At the Foundation for Economic Education Nicholas Anthony muses over whether central banks are trying to engineer a return to the gold standard:
In game theory, opponents can make threats and promises, but this is mostly considered cheap talk. There’s no cost to say it and there is no cost to receive it. So, why not do it? It is for this reason that no player will change what their strategy is in response to cheap talk. However, signaling is a different matter. A credible signal is costly and separates the aces from the jokers.
Accumulating gold is a costly, credible signal.
In the case of the US-China trade war, China could use gold holdings to dump the dollar. If so, the US would incur a cost much higher than the revenue from tariffs levied on Chinese businesses and American citizens. By accumulating these holdings, China signals that coordination is a better long-term policy.
The Chinese authorities could always make the yuan fully convertible and try to have the yuan replace the dollar as the world’s reserve currency. Just a thought.
Here’s an exercise for the interested student. Assume that the EU, China, and India all return to the gold standard. What would the implications be for the United States?
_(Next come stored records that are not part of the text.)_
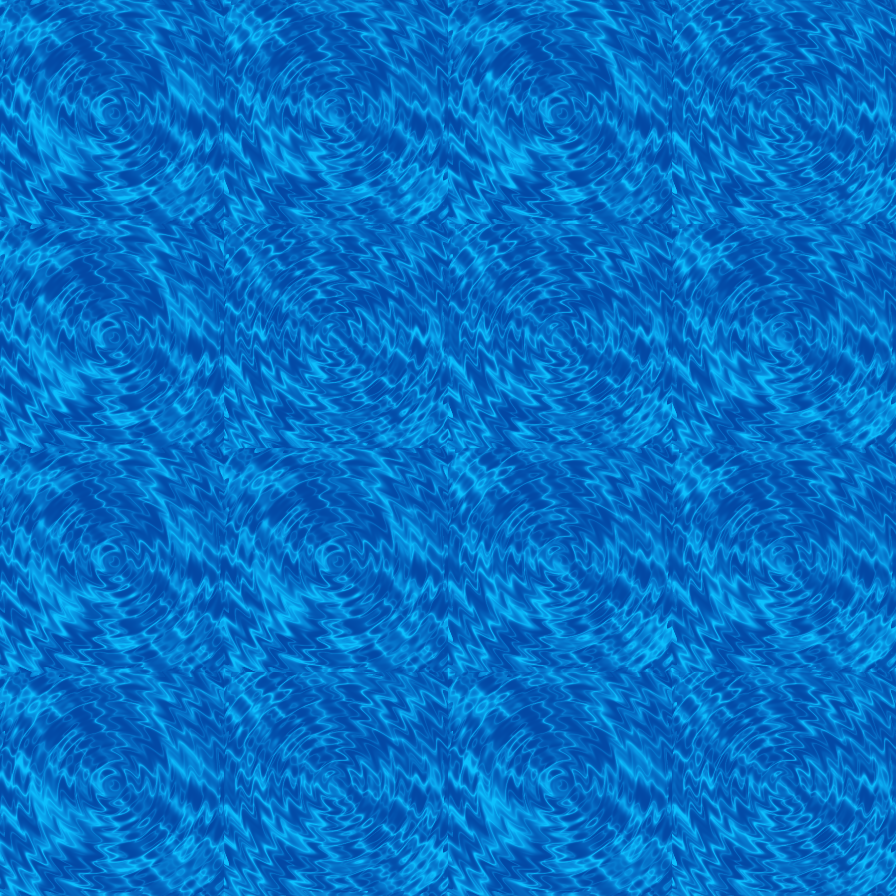
Reproduce this pattern procedurally as a Shadertoy shader.

```glsl
// Sunlit pool water in a 4 by 4 grid of square tiles, each with a ripple at its centre.
// Ridged gradient noise draws the light lines; a diagonal sine of the radius
// folds them into zigzags and rings, and a noise slice per tile varies them.

vec3 hash3(vec3 p) {
    p = fract(p * vec3(0.1031, 0.1030, 0.0973));
    p += dot(p, p.yxz + 33.33);
    return fract((p.xxy + p.yxx) * p.zyx) * 2.0 - 1.0;
}

float cornerSlope(vec3 cell, vec3 f, vec3 corner) {
    return dot(hash3(cell + corner), f - corner);
}

float gradientNoise(vec3 p) {
    vec3 i = floor(p), f = p - i;
    vec3 u = f * f * f * (f * (f * 6.0 - 15.0) + 10.0);
    vec2 e = vec2(0.0, 1.0);
    vec4 near = vec4(cornerSlope(i, f, e.xxx), cornerSlope(i, f, e.yxx),
                     cornerSlope(i, f, e.xyx), cornerSlope(i, f, e.yyx));
    vec4 far = vec4(cornerSlope(i, f, e.xxy), cornerSlope(i, f, e.yxy),
                    cornerSlope(i, f, e.xyy), cornerSlope(i, f, e.yyy));
    vec4 layer = mix(near, far, u.z);
    vec2 row = mix(layer.xz, layer.yw, u.x);
    return mix(row.x, row.y, u.y);
}

// Bright thin line wherever the noise crosses zero
float ridge(vec3 p, float sharpness) {
    return exp(-sharpness * abs(gradientNoise(p)));
}

float waterLight(vec2 uv) {
    vec2 tile = floor(uv * 4.0);
    vec2 p = fract(uv * 4.0);
    float slice = 0.4 + 0.2 * hash3(vec3(tile, 7.0)).x;

    // Concentric waves push the water along one diagonal and wrap at the tile edge
    float wave = sin(92.0 * length(p - 0.5));
    vec2 q = fract(p + 0.023 * wave * vec2(1.0, -1.0));

    float broad = ridge(vec3(q * 10.0 + 11.0, slice), 13.0);
    float fine = ridge(vec3(q * 17.0 + 41.0, slice + 5.0), 11.0);
    float patches = gradientNoise(vec3(q * 5.0 + 23.0, slice + 9.0));

    // The upper right of each tile lies in softer light
    float gain = mix(1.25, 0.95, 0.5 * (p.x + p.y)) + 0.4 * patches;
    return clamp((0.72 * broad + 0.36 * fine) * gain, 0.0, 1.0);
}

vec3 waterColour(float light) {
    vec3 colour = mix(vec3(0.01, 0.285, 0.645), vec3(0.05, 0.75, 0.99), light);
    colour.b += 0.08 * light * (1.0 - light);
    return colour;
}

void mainImage(out vec4 fragColor, in vec2 fragCoord) {
    // Four samples per pixel smooth the folded lines
    vec3 sum = vec3(0.0);
    for (int s = 0; s < 4; s++) {
        vec2 offset = vec2(s % 2, s / 2) * 0.5 - 0.25;
        sum += waterColour(waterLight((fragCoord + offset) / iResolution.y));
    }
    fragColor = vec4(sum / 4.0, 1.0);
}
```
I would speculate that no American politician would have the vaguest idea of what to do under a gold standard and would frantically try to pursue a decreasingly convincing business as usual.
That’s not actually something I’m particularly worried about for simple reason. China, the EU, and India are all in worse shape than we are.